My American family got to experience the highs and lows of professional football with this one. If they don’t love the game after this, there’s really no hope for them. On the way out we hit the same congestion issues. Trying to escape a tiny estate covered in football traffic. It takes a while and Harrison hops out to roll himself a cigarette.  

Once we’re off the estate it’s plain sailing and we’re back home before 1am. What an experience this was though. Time for some ratings.  



While this wasn’t blow away or anything, the crowd was lively and the banter from the Germans was fun.
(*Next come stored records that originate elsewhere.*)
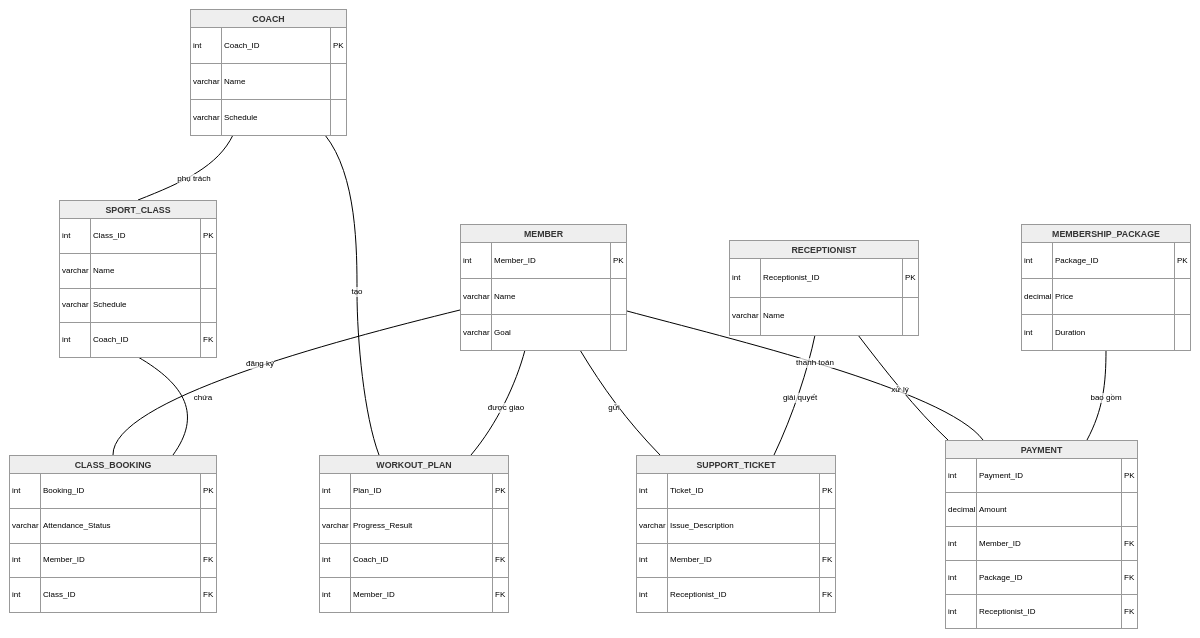
<!DOCTYPE html>
<html lang="vi">
<head>
<meta charset="utf-8">
<title>Entity relationship diagram</title>
<style>
:root { --paper: #fff; --border: #999; --header: #eee; --heading: #333; --ink: #000; --label: rgba(255, 255, 255, .7); }
* { box-sizing: border-box; margin: 0; padding: 0; }
body { width: 1200px; height: 638px; overflow: hidden; background: var(--paper); }
.diagram { position: relative; width: 1200px; height: 638px; overflow: hidden; font: 8px/10px "Liberation Sans", Arial, sans-serif; color: var(--ink); }
.relations { position: absolute; inset: 0; fill: none; stroke: var(--ink); stroke-width: 1; }
.relation-label { position: absolute; transform: translate(-50%, -50%); background: var(--label); white-space: nowrap; }
.entity { position: absolute; display: flex; flex-direction: column; border: 1px solid var(--border); background: var(--paper); }
.entity h2 { height: 17px; flex: none; background: var(--header); color: var(--heading); font-size: 8.8px; line-height: 18px; text-align: center; }
.fields { flex: 1; display: flex; flex-direction: column; list-style: none; }
.fields li { flex: 1; display: grid; grid-template-columns: 30px 1fr 16px; border-top: 1px solid var(--border); white-space: nowrap; }
.fields span { display: flex; align-items: center; padding-left: 2px; min-width: 0; }
.fields span + span { border-left: 1px solid var(--border); }
#coach { left: 190px; top: 9px; width: 157px; height: 127px; }
#sport-class { left: 59px; top: 200px; width: 158px; height: 158px; }
#member { left: 460px; top: 224px; width: 167px; height: 127px; }
#receptionist { left: 729px; top: 240px; width: 190px; height: 96px; }
#membership-package { left: 1021px; top: 224px; width: 170px; height: 127px; }
#class-booking { left: 9px; top: 455px; width: 208px; height: 158px; }
#workout-plan { left: 319px; top: 455px; width: 190px; height: 158px; }
#support-ticket { left: 636px; top: 455px; width: 200px; height: 158px; }
#payment { left: 945px; top: 440px; width: 193px; height: 189px; }
</style>
</head>
<body>
<main class="diagram">
  <svg class="relations" width="1200" height="638" viewBox="0 0 1200 638" aria-hidden="true">
    <path d="M233 135C218 166 184 182 138 200"/>
    <path d="M325 135C357 175 357 250 357 292C357 340 364 415 379 455"/>
    <path d="M138 357C186 385 202 415 173 455"/>
    <path d="M460 310C330 342 112 400 113 455"/>
    <path d="M525 350C516 384 497 424 471 455"/>
    <path d="M580 350C603 388 626 420 660 455"/>
    <path d="M627 311C727 338 946 390 983 440"/>
    <path d="M815 335C808 369 793 415 774 455"/>
    <path d="M858 335C884 369 916 410 948 440"/>
    <path d="M1106 350C1106 384 1103 410 1087 440"/>
  </svg>

  <span class="relation-label" style="left:194px;top:179px">phụ trách</span>
  <span class="relation-label" style="left:357px;top:292px">tạo</span>
  <span class="relation-label" style="left:203px;top:398px">chứa</span>
  <span class="relation-label" style="left:260px;top:364px">đăng ký</span>
  <span class="relation-label" style="left:506px;top:408px">được giao</span>
  <span class="relation-label" style="left:614px;top:408px">gửi</span>
  <span class="relation-label" style="left:815px;top:363px">thanh toán</span>
  <span class="relation-label" style="left:800px;top:398px">giải quyết</span>
  <span class="relation-label" style="left:900px;top:390px">xử lý</span>
  <span class="relation-label" style="left:1106px;top:398px">bao gồm</span>

  <section class="entity" id="coach">
    <h2>COACH</h2>
    <ul class="fields">
      <li><span>int</span><span>Coach_ID</span><span>PK</span></li>
      <li><span>varchar</span><span>Name</span><span></span></li>
      <li><span>varchar</span><span>Schedule</span><span></span></li>
    </ul>
  </section>

  <section class="entity" id="sport-class">
    <h2>SPORT_CLASS</h2>
    <ul class="fields">
      <li><span>int</span><span>Class_ID</span><span>PK</span></li>
      <li><span>varchar</span><span>Name</span><span></span></li>
      <li><span>varchar</span><span>Schedule</span><span></span></li>
      <li><span>int</span><span>Coach_ID</span><span>FK</span></li>
    </ul>
  </section>

  <section class="entity" id="member">
    <h2>MEMBER</h2>
    <ul class="fields">
      <li><span>int</span><span>Member_ID</span><span>PK</span></li>
      <li><span>varchar</span><span>Name</span><span></span></li>
      <li><span>varchar</span><span>Goal</span><span></span></li>
    </ul>
  </section>

  <section class="entity" id="receptionist">
    <h2>RECEPTIONIST</h2>
    <ul class="fields">
      <li><span>int</span><span>Receptionist_ID</span><span>PK</span></li>
      <li><span>varchar</span><span>Name</span><span></span></li>
    </ul>
  </section>

  <section class="entity" id="membership-package">
    <h2>MEMBERSHIP_PACKAGE</h2>
    <ul class="fields">
      <li><span>int</span><span>Package_ID</span><span>PK</span></li>
      <li><span>decimal</span><span>Price</span><span></span></li>
      <li><span>int</span><span>Duration</span><span></span></li>
    </ul>
  </section>

  <section class="entity" id="class-booking">
    <h2>CLASS_BOOKING</h2>
    <ul class="fields">
      <li><span>int</span><span>Booking_ID</span><span>PK</span></li>
      <li><span>varchar</span><span>Attendance_Status</span><span></span></li>
      <li><span>int</span><span>Member_ID</span><span>FK</span></li>
      <li><span>int</span><span>Class_ID</span><span>FK</span></li>
    </ul>
  </section>

  <section class="entity" id="workout-plan">
    <h2>WORKOUT_PLAN</h2>
    <ul class="fields">
      <li><span>int</span><span>Plan_ID</span><span>PK</span></li>
      <li><span>varchar</span><span>Progress_Result</span><span></span></li>
      <li><span>int</span><span>Coach_ID</span><span>FK</span></li>
      <li><span>int</span><span>Member_ID</span><span>FK</span></li>
    </ul>
  </section>

  <section class="entity" id="support-ticket">
    <h2>SUPPORT_TICKET</h2>
    <ul class="fields">
      <li><span>int</span><span>Ticket_ID</span><span>PK</span></li>
      <li><span>varchar</span><span>Issue_Description</span><span></span></li>
      <li><span>int</span><span>Member_ID</span><span>FK</span></li>
      <li><span>int</span><span>Receptionist_ID</span><span>FK</span></li>
    </ul>
  </section>

  <section class="entity" id="payment">
    <h2>PAYMENT</h2>
    <ul class="fields">
      <li><span>int</span><span>Payment_ID</span><span>PK</span></li>
      <li><span>decimal</span><span>Amount</span><span></span></li>
      <li><span>int</span><span>Member_ID</span><span>FK</span></li>
      <li><span>int</span><span>Package_ID</span><span>FK</span></li>
      <li><span>int</span><span>Receptionist_ID</span><span>FK</span></li>
    </ul>
  </section>
</main>
</body>
</html>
The noise in Wembley when a goal goes in is amazing. **** 



Tickets for this were £60. That’s what you’d pay for a Premier League game, which doesn’t have the same sense of importance as a game at Wembley. I’d say this was fine. *** 



Immaculate. Sensational entertainment. One of the best games I’ve seen in person. I loved every minute…after 70’. ****½  



Obviously driving in is hard and getting out on the train looked like a fucking nightmare. However, once you’re at the ground getting in was way, way easier than Arsenal (for example). **½.  



It’s Wembley. I’ve never had the sense of awe that you get with Wembley with any other ground. Not Old Trafford, Anfield, West Ham, Goodison. None of those has that Wembley feel when you walk into it. The only thing I can compare it to is the Grand Canyon and when I saw that for the first time. It’s just unspeakably huge and you have to respect it. ***** 



The score reflects my personal feeling about the stadium; top. Top this season, top all time. Aided by a cracking game and a memorable all-around experience. If I went back, I’d have to plan parking differently. Access is obviously the big downfall of Wembley and yet it still felt easier to get into than Arsenal and easier to get out of than Man Utd.  


Also, it looks like this.  

Leave a Reply